No American remake is likely to duplicate To’s relentless forward momentum or his refusal to waste time on the jokey character byplay Hollywood audiences are used to. Maybe it can simulate this movie’s noirish blend of stoicism and fatalism – qualities arguably borrowed from classic American crime cinema in the first place – but there’s no way in hell it will end on the same chord of cataclysmic, even nihilistic violence To strikes in “Drug War.” All this daring and initiative and skullduggery, on the part of cops and criminals alike, leads to the same destination. In fact, “Drug War” comes about as close to social criticism as a mainstream Chinese filmmaker can go in the contemporary climate, engaging issues like the death penalty (routinely handed out to mid-level drug dealers), police misconduct and official corruption. Some critics who follow the Chinese film world have even suggested that To took this assignment partly to see how much he could get away with. He gets a wider berth than others might, I’m guessing, partly because he’s a big name from Hong Kong, and partly because he’s making a thriller and disavows any specific political agenda.

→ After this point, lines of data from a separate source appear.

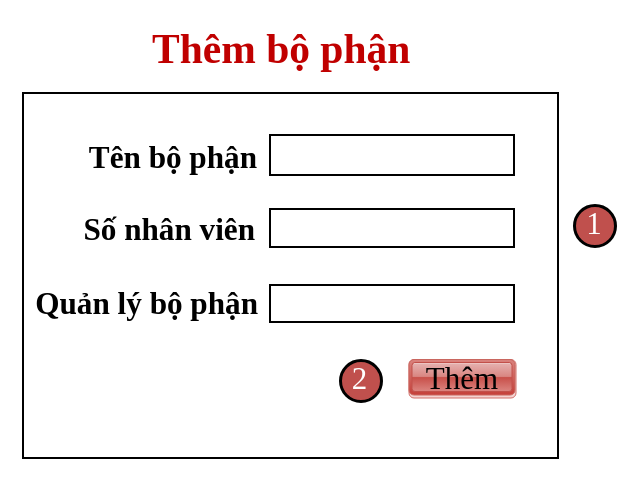
<!DOCTYPE html>
<html lang="vi">
<head>
<meta charset="utf-8">
<title>Thêm bộ phận</title>
<style>
:root {
  --ink: #000;
  --paper: #fff;
  --title: #c00000;
  --marker: #c0504d;
  --serif: "Liberation Serif", "Noto Serif", serif;
}
* { box-sizing: border-box; margin: 0; }
html, body { width: 640px; height: 481px; overflow: hidden; background: var(--paper); }
body { position: relative; font-family: var(--serif); color: var(--ink); }
.title {
  position: absolute; left: 152px; top: 25px; white-space: nowrap;
  font-size: 41.5px; line-height: 48px; font-weight: 700; color: var(--title);
}
.panel {
  position: absolute; left: 22px; top: 92px; width: 537px; height: 367px;
  padding-top: 40px; border: 2px solid var(--ink);
}
.row {
  display: grid; grid-template-columns: 234px 246px; column-gap: 11px;
  height: 39px; margin-bottom: 35px;
}
.row.staff { margin-bottom: 37px; }
.label {
  white-space: nowrap; text-align: right;
  font-size: 31.2px; line-height: 36px; font-weight: 700;
}
.name .label { padding-top: 6px; padding-right: 1px; }
.staff .label { padding-top: 4px; padding-right: 3px; }
.manager .label { padding-top: 2px; }
.field { border: 2px solid var(--ink); background: var(--paper); }
.marker {
  position: absolute; width: 44px; height: 44px; border: 3.5px solid var(--ink); border-radius: 50%;
  background: var(--marker); color: var(--paper);
  font-size: 31px; line-height: 34px; text-align: center;
}
.marker.one { left: 573px; top: 204px; padding-right: 2px; }
.marker.two { left: 339px; top: 359px; padding-right: 3px; }
.button { position: absolute; left: 408px; top: 358px; width: 109px; height: 41px; color: var(--ink); text-decoration: none; }
.button svg { position: absolute; left: 0; top: 0; }
.button span { position: absolute; left: 0; top: 3px; width: 108px; text-align: center; font-size: 31px; line-height: 36px; }
</style>
</head>
<body>
<h1 class="title">Thêm bộ phận</h1>
<main class="panel">
  <div class="row name"><div class="label">Tên bộ phận</div><div class="field"></div></div>
  <div class="row staff"><div class="label">Số nhân viên</div><div class="field"></div></div>
  <div class="row manager"><div class="label">Quản lý bộ phận</div><div class="field"></div></div>
</main>
<div class="marker one">1</div>
<div class="marker two">2</div>
<a class="button" href="#">
  <svg width="109" height="41" viewBox="0 0 109 41" aria-hidden="true">
    <defs>
      <linearGradient id="face" x1="0" y1="0" x2="0" y2="1">
        <stop offset="0" stop-color="#e6b4b2"/>
        <stop offset="0.48" stop-color="#d98682"/>
        <stop offset="0.52" stop-color="#c8504a"/>
        <stop offset="1" stop-color="#dc8580"/>
      </linearGradient>
      <linearGradient id="rim" x1="0" y1="0" x2="0" y2="1">
        <stop offset="0" stop-color="#d9827d"/>
        <stop offset="1" stop-color="#c5403a"/>
      </linearGradient>
    </defs>
    <rect x="1" y="1.5" width="107" height="38.5" rx="5" fill="#f3d3d1" stroke="#d2706a"/>
    <rect x="1" y="1.5" width="106" height="35.5" rx="5" fill="url(#rim)" stroke="#c9665f"/>
    <rect x="4" y="4.5" width="100" height="29" rx="3" fill="url(#face)" stroke="#c2504a"/>
    <path d="M6 5.5H102" stroke="#ecc4c2" fill="none"/>
  </svg>
  <span>Thêm</span>
</a>
</body>
</html>
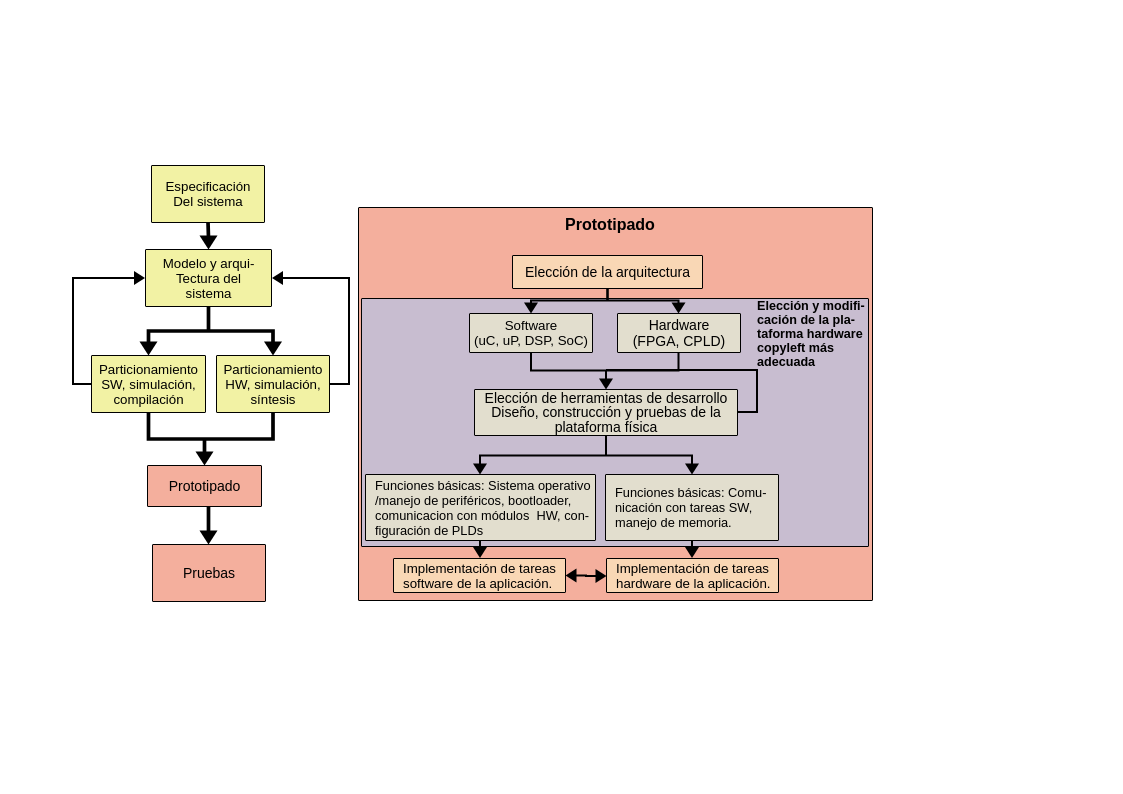
<!DOCTYPE html>
<html lang="es">
<head>
<meta charset="utf-8">
<title>Flujo de diseño y prototipado</title>
<style>
:root {
  --paper: #fff;
  --ink: #000;
  --yellow: #f2f2a4;
  --salmon: #f4af9d;
  --peach: #f9d7b5;
  --lilac: #c8bdd0;
  --stone: #e2dece;
}
* { box-sizing: border-box; }
body { margin: 0; background: var(--paper); }
.diagram {
  position: relative;
  width: 1123px;
  height: 794px;
  overflow: hidden;
  background: var(--paper);
  color: var(--ink);
  font: 13.3px/15px "Liberation Sans", sans-serif;
}
.panel, .node {
  position: absolute;
  left: var(--x);
  top: var(--y);
  width: var(--w);
  height: var(--h);
  border: 1px solid var(--ink);
  border-radius: 1px;
}
.node {
  display: flex;
  align-items: center;
  justify-content: center;
  text-align: center;
  white-space: pre;
}
.node p, .panel h2 { margin: 0; }
.large { font-size: 14px; line-height: 16px; }
.compact { font-size: 14px; line-height: 14.5px; }
.detail { font-size: 12.8px; }
.left { justify-content: flex-start; padding-left: 9px; text-align: left; }
.yellow { background: var(--yellow); }
.salmon { background: var(--salmon); }
.peach { background: var(--peach); }
.lilac { background: var(--lilac); }
.stone { background: var(--stone); }
.panel h2 { padding: 8px 11px 0 0; font-size: 16px; line-height: 18px; text-align: center; }
.note {
  position: absolute;
  left: 757px;
  top: 299px;
  margin: 0;
  font-size: 12.6px;
  line-height: 14px;
  font-weight: bold;
  white-space: nowrap;
}
.connectors { position: absolute; left: 0; top: 0; }
.connectors path { fill: none; stroke: var(--ink); stroke-width: 2; }
.connectors .thick { stroke-width: 3.7; }
.connectors .stem { stroke-width: 2.6; }
.connectors .head { fill: var(--ink); stroke: none; }
</style>
</head>
<body>
<main class="diagram">
  <section class="panel salmon" style="--x:358px;--y:207px;--w:515px;--h:394px"><h2>Prototipado</h2></section>
  <div class="panel lilac" style="--x:361px;--y:298px;--w:508px;--h:249px"></div>

  <div class="node yellow" style="--x:151px;--y:165px;--w:114px;--h:58px"><p>Especificación<br>Del sistema</p></div>
  <div class="node yellow" style="--x:145px;--y:249px;--w:127px;--h:58px"><p>Modelo y arqui-<br>Tectura del<br>sistema</p></div>
  <div class="node yellow" style="--x:91px;--y:355px;--w:115px;--h:58px"><p>Particionamiento<br>SW, simulación,<br>compilación</p></div>
  <div class="node yellow" style="--x:216px;--y:355px;--w:114px;--h:58px"><p>Particionamiento<br>HW, simulación,<br>síntesis</p></div>
  <div class="node salmon large" style="--x:147px;--y:465px;--w:115px;--h:42px"><p>Prototipado</p></div>
  <div class="node salmon large" style="--x:152px;--y:544px;--w:114px;--h:58px"><p>Pruebas</p></div>

  <div class="node peach large" style="--x:512px;--y:255px;--w:191px;--h:34px"><p>Elección de la arquitectura</p></div>
  <div class="node stone" style="--x:469px;--y:313px;--w:124px;--h:40px"><p>Software<br>(uC, uP, DSP, SoC)</p></div>
  <div class="node stone large" style="--x:617px;--y:313px;--w:124px;--h:40px"><p>Hardware<br>(FPGA, CPLD)</p></div>
  <div class="node stone compact" style="--x:474px;--y:389px;--w:264px;--h:47px"><p>Elección de herramientas de desarrollo<br>Diseño, construcción y pruebas de la<br>plataforma física</p></div>
  <div class="node stone left detail" style="--x:365px;--y:474px;--w:231px;--h:67px"><p>Funciones básicas: Sistema operativo<br>/manejo de periféricos, bootloader,<br>comunicacion con módulos  HW, con-<br>figuración de PLDs</p></div>
  <div class="node stone left detail" style="--x:605px;--y:474px;--w:174px;--h:67px"><p>Funciones básicas: Comu-<br>nicación con tareas SW,<br>manejo de memoria.</p></div>
  <div class="node peach left" style="--x:393px;--y:558px;--w:173px;--h:35px"><p>Implementación de tareas<br>software de la aplicación.</p></div>
  <div class="node peach left" style="--x:606px;--y:558px;--w:173px;--h:35px"><p>Implementación de tareas<br>hardware de la aplicación.</p></div>

  <p class="note">Elección y modifi-<br>cación de la pla-<br>taforma hardware<br>copyleft más<br>adecuada</p>

  <svg class="connectors" width="1123" height="794" viewBox="0 0 1123 794" aria-hidden="true">
    <defs>
      <polygon id="arrow-large" class="head" points="0,0 -9,-14 9,-14"/>
      <polygon id="arrow" class="head" points="0,0 -7,-11 7,-11"/>
    </defs>

    <g class="system-flow">
      <path class="thick" d="M208 222L208.5 238M208.5 307V331M148.5 344V331H273V344M148.5 412V439H273V412M204.5 439V454M208.5 507V533"/>
      <use href="#arrow-large" x="208.5" y="249.5"/>
      <use href="#arrow-large" x="148.5" y="355.5"/>
      <use href="#arrow-large" x="273" y="355.5"/>
      <use href="#arrow-large" x="204.5" y="465.5"/>
      <use href="#arrow-large" x="208.5" y="544.5"/>
    </g>

    <g class="feedback-loops">
      <path d="M92 384H73V278H136M330 384H349V278H282"/>
      <use href="#arrow" transform="translate(145 278) rotate(-90)"/>
      <use href="#arrow" transform="translate(272 278) rotate(90)"/>
    </g>

    <g class="prototype-flow">
      <path class="stem" d="M607.5 288V300.5"/>
      <path d="M531 305V300.5H678.5V305M531 352V370.5H678.5V352M606 379V370.5M738 412H757V370H606M606 435V455.5M480 466V455.5H692V466M480 541V549M692 541V549M575 575.5H586V576H598"/>
      <use href="#arrow" x="531" y="313.5"/>
      <use href="#arrow" x="678.5" y="313.5"/>
      <use href="#arrow" x="606" y="389.5"/>
      <use href="#arrow" x="480" y="474.5"/>
      <use href="#arrow" x="692" y="474.5"/>
      <use href="#arrow" x="480" y="558"/>
      <use href="#arrow" x="692" y="558"/>
      <use href="#arrow" transform="translate(565.5 575.5) rotate(90)"/>
      <use href="#arrow" transform="translate(606.5 576) rotate(-90)"/>
    </g>
  </svg>
</main>
</body>
</html>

Which brings us to the biggest thing the Hollywood remake of “Drug War” won’t have: China. To and his longtime cinematographer, Cheng Siu-keung, set free from the vertical and constricted landscape of Hong Kong, have embraced both the enormous physical scale of the mainland and its ruthless economic dynamism. In between the shootouts and tense surveillance scenes, “Drug War” is also a road movie with a social-realist streak. We follow Zhang and his detectives from city to city on high-speed rail, witness a police sting operation staged at a turnpike tollgate, trail a pair of crackhead truck drivers to an impromptu roadside café in the middle of nowhere, and visit a privately owned port where a fleet of ships stands ready to transport dope of all varieties to Korea, Japan and beyond. Then there’s Timmy Choi’s meth-cooking lab in a distant provincial city, provided over by a pair of sweet-faced deaf brothers who turn out to be deadly in a gunfight. (There’s nothing especially Chinese about that, but To’s longtime fans will appreciate finding a few bizarre, gothic details amid this largely businesslike film.)
If the “good guys” win at the end of “Drug War,” they do so only in the most nominal and technical sense. I’m actually a little surprised that To got away with the climactic gunfight and the wrenching final scene (don’t worry, I’m not telling), both of which depict things rarely or never seen on screen in mainland Chinese films. At least as To and his collaborators tell the story in this terrifically atmospheric thriller, China’s drug war has yielded much the same lessons as America’s: If the drug trade is evil, the attempt to stop it is arrogant, wasteful and doomed. Everybody loses, and the whole society is cheapened and corrupted.
"Drug War" is now playing at the IFC Center in New York. It opens Aug. 2 at the Sundance Sunset Cinema in Los Angeles; Aug. 9 in Chicago, Montreal, Seattle, Toronto and Vancouver, Canada; Aug. 16 in Denver, Honolulu, Houston, Philadelphia, Phoenix and Portland, Ore.; and Aug. 23 in Minneapolis and Austin, Texas, with more cities and home video to follow.